In 2018, the Neiphiu Rio led People’s Democratic Alliance (PDA) formed the government in Nagaland, one of the first public policies that the newly installed government implemented was the curb on VIP culture. In a bid to end VIP culture, the Nagaland Government first directed that no official or dignitary will use designation plates in their vehicles. All government officials and functionaries were strictly directed not to display their designations on their vehicles. It was even warned that violators would face action under Section 177 of the Motor Vehicle Act 1988. The newly formed government then upped the ante against VIP culture with the Cabinet taking the decision as part of its anti-VIP culture endeavour in the state to refrain from making donations and announcements of monetary grants while attending public programs and functions. This was projected as fulfilling a commitment made in their election manifesto that they will remove the VIP culture from the state if elected to power. It was also resolved that Government officials and employees of the State Government will not attend functions as chief guest and will be disallowed from donating funds nor will they be allowed to announce monetary grants at public functions. The Cabinet also resolved that PDA members will not receive gifts and presentations in public functions and events and it was advised that flowers and bouquets – preferably fresh – may be received at the time and point of arrival at the program venue while alighting from and no manner of presents should be received during the functions.

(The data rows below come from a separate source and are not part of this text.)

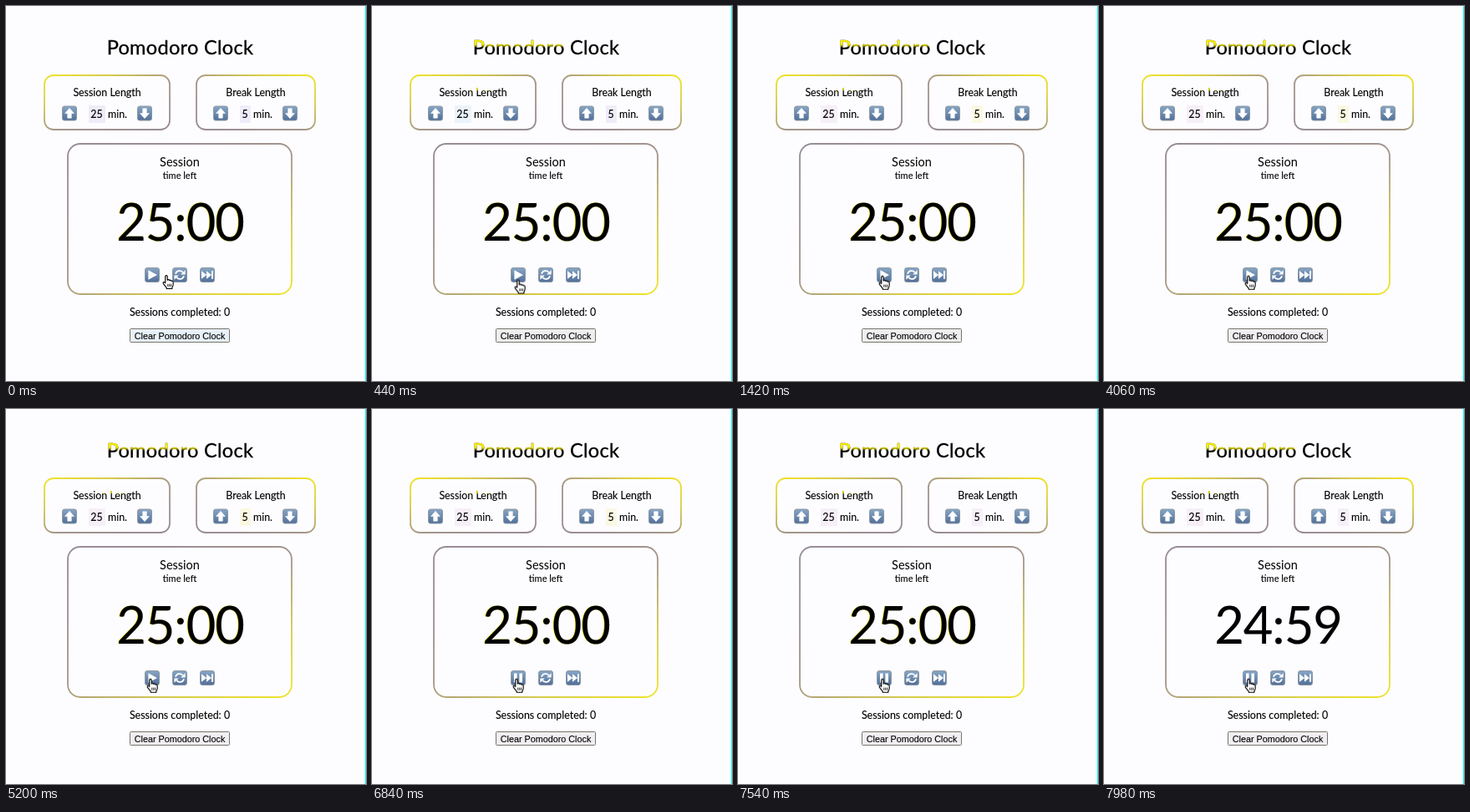
Recreate the animation shown at these times as an HTML page. Size 431x449 px, loop 8000 ms.

```html
<!DOCTYPE html>
<html lang="en">
<head>
<meta charset="utf-8">
<title>Pomodoro Clock</title>
<style>
  html, body { margin: 0; width: 100%; height: 100%; overflow: hidden; background: #fdfdff; }
  svg { display: block; width: 431px; height: 449px; }
  text { font-family: Lato, "Open Sans", sans-serif; font-size: 12.4px; text-anchor: middle; white-space: pre; }
  .ink { stroke: #000; stroke-width: .12; stroke-linejoin: round; }
  .title { font-size: 23.6px; letter-spacing: .28px; }
  .title.ink { stroke-width: .3; }
  .heading { font-size: 14.5px; }
  .small { font-size: 11px; }
  .timer { font-size: 61.5px; letter-spacing: -1.1px; }
  .btn { font: 10.8px "Liberation Sans", Arial, sans-serif; }
  .card { fill: none; stroke-width: 1.8; }
  .glyph { fill: #fff; }
  .arc { fill: none; stroke: #fff; stroke-width: 1.8; }

  .glow, .session, .break, .clear, .before-click, .after-click, .before-tick, .after-tick {
    animation: 8s step-end infinite;
  }
  .glow { animation-name: glow; }
  .session { animation-name: session; }
  .break { animation-name: break; }
  .clear { animation-name: clear; stroke: #77736a; }
  .before-click { animation-name: before-click; }
  .after-click { animation-name: after-click; }
  .before-tick { animation-name: before-tick; }
  .after-tick { animation-name: after-tick; }
  .hand { animation: hand 8s ease-in-out infinite; }

  @keyframes glow { 0% { opacity: 0; } 3%, 100% { opacity: 1; } }
  @keyframes session { 0% { fill: #f0ebf8; } 3% { fill: #ebf3fb; } 12%, 100% { fill: #f7eff8; } }
  @keyframes break { 0% { fill: #f0edfa; } 12% { fill: #fbf8e2; } 90%, 100% { fill: #f6eff8; } }
  @keyframes clear { 0% { fill: #e7f0f8; } 3% { fill: #eeeeef; } 50.75%, 100% { fill: #f1eef1; } }
  @keyframes before-click { 0% { opacity: 1; } 85.5%, 100% { opacity: 0; } }
  @keyframes after-click { 0% { opacity: 0; } 85.5%, 100% { opacity: 1; } }
  @keyframes before-tick { 0% { opacity: 1; } 98%, 100% { opacity: 0; } }
  @keyframes after-tick { 0% { opacity: 0; } 98%, 100% { opacity: 1; } }
  @keyframes hand {
    0%, .25% { transform: translate(187px, 322px); }
    5.5%, 6.75% { transform: translate(170px, 327.5px); }
    17.75%, 100% { transform: translate(168px, 322.7px); }
  }
</style>
</head>
<body>
<svg viewBox="0 0 431 449">
  <defs>
    <linearGradient id="edge" x1=".2" y1="0" x2="1" y2="1">
      <stop offset="0" stop-color="#988b98"/>
      <stop offset=".45" stop-color="#a4968a"/>
      <stop offset=".75" stop-color="#d8cc48"/>
      <stop offset="1" stop-color="#efe42c"/>
    </linearGradient>
    <linearGradient id="edge-left" href="#edge" x1="1" y1="1" x2="0" y2="0"/>
    <linearGradient id="edge-right" href="#edge" x1="0" y1="1" x2="1" y2="0"/>
    <linearGradient id="sun" gradientUnits="userSpaceOnUse" x1="0" y1="46" x2="0" y2="50">
      <stop offset="0" stop-color="#fbf000"/>
      <stop offset="1" stop-color="#fbf000" stop-opacity="0"/>
    </linearGradient>
    <linearGradient id="sun-label" href="#sun" x1="0" y1="100" x2="0" y2="102"/>
    <linearGradient id="key" x2="0" y2="1">
      <stop offset="0" stop-color="#86a5c4"/>
      <stop offset="1" stop-color="#53709a"/>
    </linearGradient>
    <g id="tile">
      <rect x="-9" y="-9" width="18" height="18" rx="3.5" fill="#8b98a3"/>
      <rect x="-8" y="-8" width="16" height="16" rx="2.6" fill="url(#key)"/>
    </g>
    <g id="up">
      <use href="#tile"/>
      <path class="glyph" d="M0-6.4 6 .2H2.6V6H-2.6V.2H-6Z"/>
    </g>
    <g id="down">
      <use href="#tile"/>
      <path class="glyph" d="M0 6.4 6-.2H2.6V-6H-2.6V-.2H-6Z"/>
    </g>
  </defs>

  <rect width="431" height="449" fill="#fdfdff"/>
  <rect x="430" width="1" height="449" fill="#0ff"/>

  <text class="title ink" x="208.5" y="58">Pomodoro Clock</text>
  <g class="glow">
    <text class="title" x="208.5" y="58" fill="url(#sun)" stroke="url(#sun)" stroke-width=".5">Pomodoro<tspan fill="none" stroke="none"> Clock</tspan></text>
  </g>

  <rect class="card" x="46" y="83" width="150" height="65" rx="11" stroke="url(#edge-left)"/>
  <text class="ink" x="121" y="107.6">Session Length</text>
  <g class="glow">
    <text x="121" y="107.6" fill="none">Sessio<tspan fill="url(#sun-label)" stroke="url(#sun-label)" stroke-width=".3">n Len</tspan>gth</text>
  </g>
  <use href="#up" x="76" y="128.5"/>
  <rect class="session" x="99" y="119" width="20" height="21"/>
  <text class="ink" x="108.5" y="133.5">25</text>
  <text class="ink" x="133.5" y="133.5">min.</text>
  <use href="#down" x="166" y="128.5"/>

  <rect class="card" x="228" y="83" width="142" height="65" rx="11" stroke="url(#edge-right)"/>
  <text class="ink" x="299" y="107.6">Break Length</text>
  <use href="#up" x="257" y="128.5"/>
  <rect class="break" x="280" y="119" width="13" height="21"/>
  <text class="ink" x="286" y="133.5">5</text>
  <text class="ink" x="307.5" y="133.5">min.</text>
  <use href="#down" x="340" y="128.5"/>

  <rect class="card" x="74" y="165" width="268" height="180" rx="15" stroke="url(#edge)"/>
  <text class="heading" x="208" y="191.6">Session</text>
  <text class="small ink" x="208" y="207.4">time left</text>

  <g class="before-tick">
    <text class="timer" x="207.8" y="280.8" fill="#eee000">25:00</text>
    <text class="timer ink" x="208.5" y="280.8">25:00</text>
  </g>
  <g class="after-tick">
    <text class="timer ink" x="208.5" y="280.8">24:59</text>
  </g>

  <g transform="translate(175 322)">
    <use href="#tile"/>
    <path class="glyph before-click" d="M-4.6-5.8 6 0-4.6 5.8Z"/>
    <path class="glyph after-click" d="M-5-5.5h3.6v11H-5ZM1.4-5.5H5v11H1.4Z"/>
  </g>
  <g transform="translate(208 322)">
    <use href="#tile"/>
    <path class="arc" d="M-5-1.2A5 5 0 0 1 3.6-3.2M5 1.2A5 5 0 0 1-3.6 3.2"/>
    <path class="glyph" d="M6.6-5.8V-.4H1.2ZM-6.6 5.8V.4H-1.2Z"/>
  </g>
  <g transform="translate(241 322)">
    <use href="#tile"/>
    <path class="glyph" d="M-7-4.8-.8 0-7 4.8ZM-1-4.8 5 0-1 4.8ZM5-4.8h2v9.6H5Z"/>
  </g>

  <text class="ink" x="208" y="370.6">Sessions completed: 0</text>
  <rect class="clear" x="148.5" y="386.5" width="119" height="16" rx="1"/>
  <text class="btn ink" x="208" y="398.8">Clear Pomodoro Clock</text>

  <g class="hand" stroke="#000" stroke-linejoin="round">
    <g transform="scale(.94)">
      <path fill="#fff" stroke-width="1.2" d="M4 1.8C4 .2 6.6 .2 6.6 1.8V6.6C7 5.6 9.2 5.8 9.2 7 9.8 6.2 11.6 6.5 11.6 7.8 12.4 7.2 14 7.6 14 9V12C14 14 13 15 12.6 16.2V17.6H5.6V16.4C4.4 15 3 13.2 1.8 11.6 .2 9.2 2 8.2 4 10.2Z"/>
      <path fill="none" stroke-width=".9" d="M7.2 11.5v3.3M9.2 11.5v3.3M11.2 11.5v3.3"/>
    </g>
  </g>
</svg>
</body>
</html>
```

Fast forward to 2023 and you decide whether the curb on VIP culture has been a success or not. Though the use of designation plates in vehicles of VIPs are no longer seen, the other curbs seem to have waned over the years. We still see chief guests – with new names like honored guests, special guest, guest of honor, patron or host – following the same practices as before. Monetary donations are still fashionable. In fact, the whole point behind inviting chief guests is for monetary donations. Public functions are like the market place where the buyers and the sellers meet. The VIPs want and need to be in the limelight to remain relevant, while those who invite the VIPs are expecting monetary donations from the VIPs. It will be interesting to know when, where or how this culture came into being in Nagaland. In the larger Indian context, during the Raj, the British class system fused seamlessly with India’s caste system to entrench social divisions even more rigidly. After independence, the elite simply occupied the space left behind by the colonial masters. However, in the Naga context, that cannot be said to be wholly true. In the Naga parlance, it can be said that the VIP culture exists largely because of socio-economic reasons. It will be difficult to do away with the Naga brand of VIP culture as long as the prevailing socio-economic situation does not improve. There could be other reasons, and there can be suggestions aplenty, but almost all of them are rooted to the socio-economic reality of Nagaland today in one way or the other.

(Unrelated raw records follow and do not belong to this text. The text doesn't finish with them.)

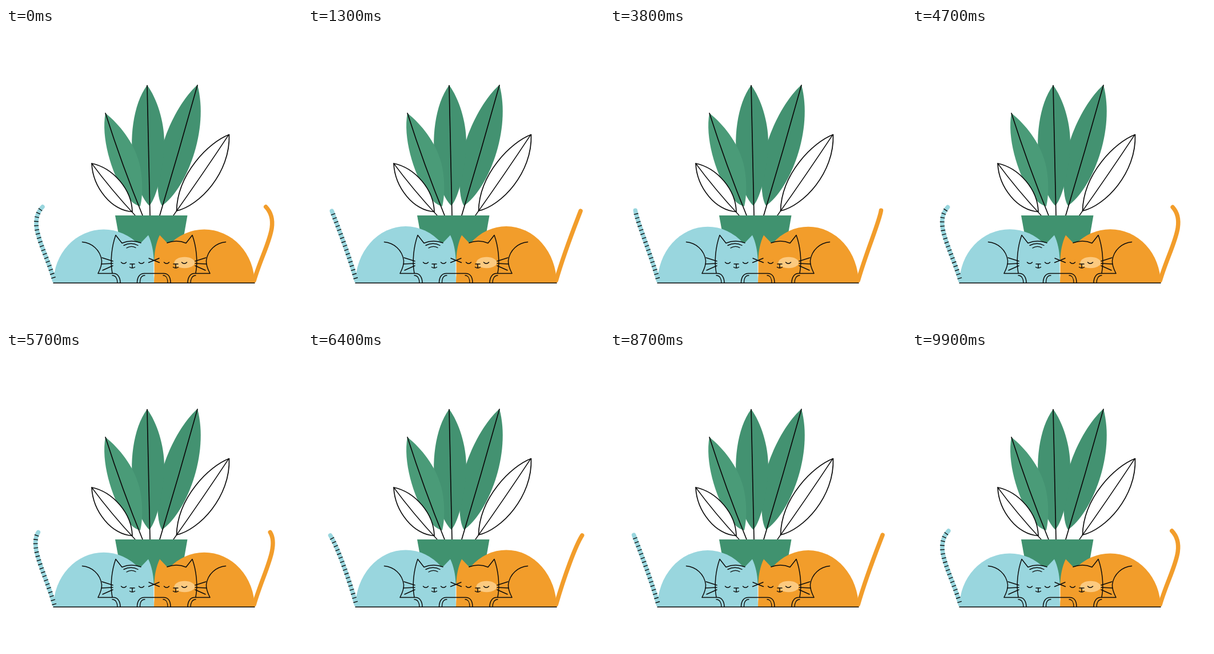
An HTML page with a canvas for the animation above (10 s loop, 518 px wide and 518 px high).

```html
<!DOCTYPE html>
<html lang="en">
<head>
<meta charset="utf-8">
<title>Sleeping cats</title>
<style>
html, body { margin: 0; width: 100%; height: 100%; overflow: hidden; background: #fff; }
canvas { display: block; width: 518px; height: 518px; }
</style>
</head>
<body>
<canvas id="stage" width="518" height="518"></canvas>
<script>
const SIZE = 518, LOOP = 10000, BREATH = 5000, STEP = 100;
const BLUE = '#99d6de', ORANGE = '#f29d2b', PATCH = '#fcca80';
const POT = '#40926f', LEAF = '#439271', LEAF_LIGHT = '#4a9b78', INK = '#0c0c0c';
const ctx = document.getElementById('stage').getContext('2d');

function fill(d, color) {
  ctx.fillStyle = color;
  ctx.fill(new Path2D(d));
}

function line(d, width = 1.5, color = INK) {
  ctx.strokeStyle = color;
  ctx.lineWidth = width;
  ctx.stroke(new Path2D(d));
}

const mix = (a, b, k) => a + (b - a) * k;

// Tail control points at rest and at full breath
const TAIL_IN = [[64, 313], [36, 342], [68, 385], [84.5, 442]];
const TAIL_OUT = [[22, 326.5], [60, 336], [71, 395], [84.5, 442]];

function tailPoints(k) {
  return TAIL_IN.map((p, i) => [mix(p[0], TAIL_OUT[i][0], k), mix(p[1], TAIL_OUT[i][1], k)]);
}

function bezier(p, t) {
  const u = 1 - t;
  const at = i => u * u * u * p[0][i] + 3 * u * u * t * p[1][i] + 3 * u * t * t * p[2][i] + t * t * t * p[3][i];
  return [at(0), at(1)];
}

function drawTail(p, color, width) {
  line(`M${p[0]} C${p[1]} ${p[2]} ${p[3]}`, width, color);
}

// Stripes at even distances along the tail
function drawStripes(p) {
  const gap = 7.4, half = 3.9;
  let prev = p[0], run = 0, next = 6;
  for (let i = 1; i <= 300; i++) {
    const q = bezier(p, i / 300);
    const dx = q[0] - prev[0], dy = q[1] - prev[1], len = Math.hypot(dx, dy);
    run += len;
    if (run >= next) {
      const nx = -dy / len * half, ny = dx / len * half;
      line(`M${q[0] - nx} ${q[1] - ny} L${q[0] + nx} ${q[1] + ny}`, 1.4);
      next += gap;
    }
    prev = q;
  }
}

function drawPlant() {
  fill('M335 99.5 C304 127 266 196 265 262 C265 288 268 304 273 311 C316 281 356 178 335 99.5Z', LEAF);
  fill('M247 100 C222 134 215 196 224 245 C230 279 240 301 251 311 C265 295 276 243 277 200 C277 163 264 123 247 100Z', LEAF);
  fill('M174 149 C166 191 184 252 207 288 C217 303 226 310 235 312 C240 293 240 258 232 232 C223 200 199 169 174 149Z', LEAF_LIGHT);
  line('M174 149 Q203 240 239 328', 1.7);
  line('M247 100.5 L252 328', 1.7);
  line('M335 100 Q303 215 269 328', 1.7);

  const whiteRight = 'M390.5 186.5 C355 200 300 255 298.5 320 C338 311 393 254 390.5 186.5Z';
  const whiteLeft = 'M150 237 C188 245 220 283 221 321.5 C185 320 152 279 150 237Z';
  for (const d of [whiteRight, whiteLeft]) {
    fill(d, '#fff');
    line(d, 1.7);
  }
  line('M390 186.5 Q344 256 293 328', 1.4);
  line('M150 237 Q184 283 226 328', 1.4);
  fill('M191 328 H317.5 L304 405 H205Z', POT);
}

function drawCatFill(color, rise) {
  ctx.fillStyle = color;
  ctx.beginPath();
  ctx.ellipse(171, 446.5, 88, 94 + rise, 0, Math.PI, 0);
  ctx.fill();
  fill('M185 430 C183 405 186 380 192 362.5 L203 376 Q219 372 236 376 L249 362.5 C255 375 258 390 258.5 404 V446.5 H185Z', color);
}

function drawCatLines() {
  // back and front leg
  line('M133.5 374.5 C150 376 165 388 167.5 407 C168 415 165 422 161 429.5 H189 C196 430 200 437 200 446');
  line('M186 433 C192 433 195 439 195 446', 1.3);
  // head
  line('M186 429 C182 408 185 382 192 362.5 L203 376.5 Q219 370 236 376');
  // whiskers
  line('M168 402 L187 408 M167 413 L187 412 M169 424 L187 416');
  line('M250 403 L268.5 410.5', 1.4);
  // face
  line('M201.5 410 Q206 414.5 210.5 410 M232.5 410 Q237 414.5 241.5 410');
  line('M217 413 H225 M221 413 V419 M216.5 418.5 Q221 421.5 225.5 418.5');
}

function mirrored(draw, axis = 518) {
  ctx.save();
  ctx.translate(axis, 0);
  ctx.scale(-1, 1);
  draw();
  ctx.restore();
}

function render(ms) {
  const t = Math.floor((ms % LOOP) / STEP) * STEP;
  const k = (1 - Math.cos(2 * Math.PI * t / BREATH)) / 2;
  const rise = 10.3 * k, tail = tailPoints(k);

  ctx.fillStyle = '#fff';
  ctx.fillRect(0, 0, SIZE, SIZE);
  ctx.lineCap = ctx.lineJoin = 'round';

  drawPlant();
  drawTail(tail, BLUE, 7.5);
  mirrored(() => drawTail(tail, ORANGE, 7.5), 518.7);
  mirrored(() => drawCatFill(ORANGE, rise));
  drawCatFill(BLUE, rise);
  ctx.lineCap = 'butt';
  drawStripes(tail);
  ctx.lineCap = 'round';

  ctx.fillStyle = PATCH;
  ctx.beginPath();
  ctx.ellipse(312.5, 410.5, 18, 9.7, 0, 0, 2 * Math.PI);
  ctx.fill();

  drawCatLines();
  mirrored(drawCatLines);
  line('M206 380.5 Q219 374 231 380.5 M211 385 Q219 380 227 384.5', 1.4);

  // middle paws and floor
  line('M229.5 446 C229.5 436 234 429.5 242 429.5 H276 C284 429.5 288 436 288 446');
  line('M234.5 446 C234.5 438 237 433 243 433 M283 446 C283 438 280 433 275 433', 1.3);
  line('M83 446.3 H435', 1.5);
}

const start = performance.now();
function frame() {
  render(performance.now() - start);
  requestAnimationFrame(frame);
}
frame();
</script>
</body>
</html>
```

In order to do away with the VIP culture – or at least curb it – it will take more than just fulfilling an election manifesto fulfilled on paper. It will require a conscious and deliberate movement in praxis, both on the part of the VIPs themselves and those who invite the VIPs.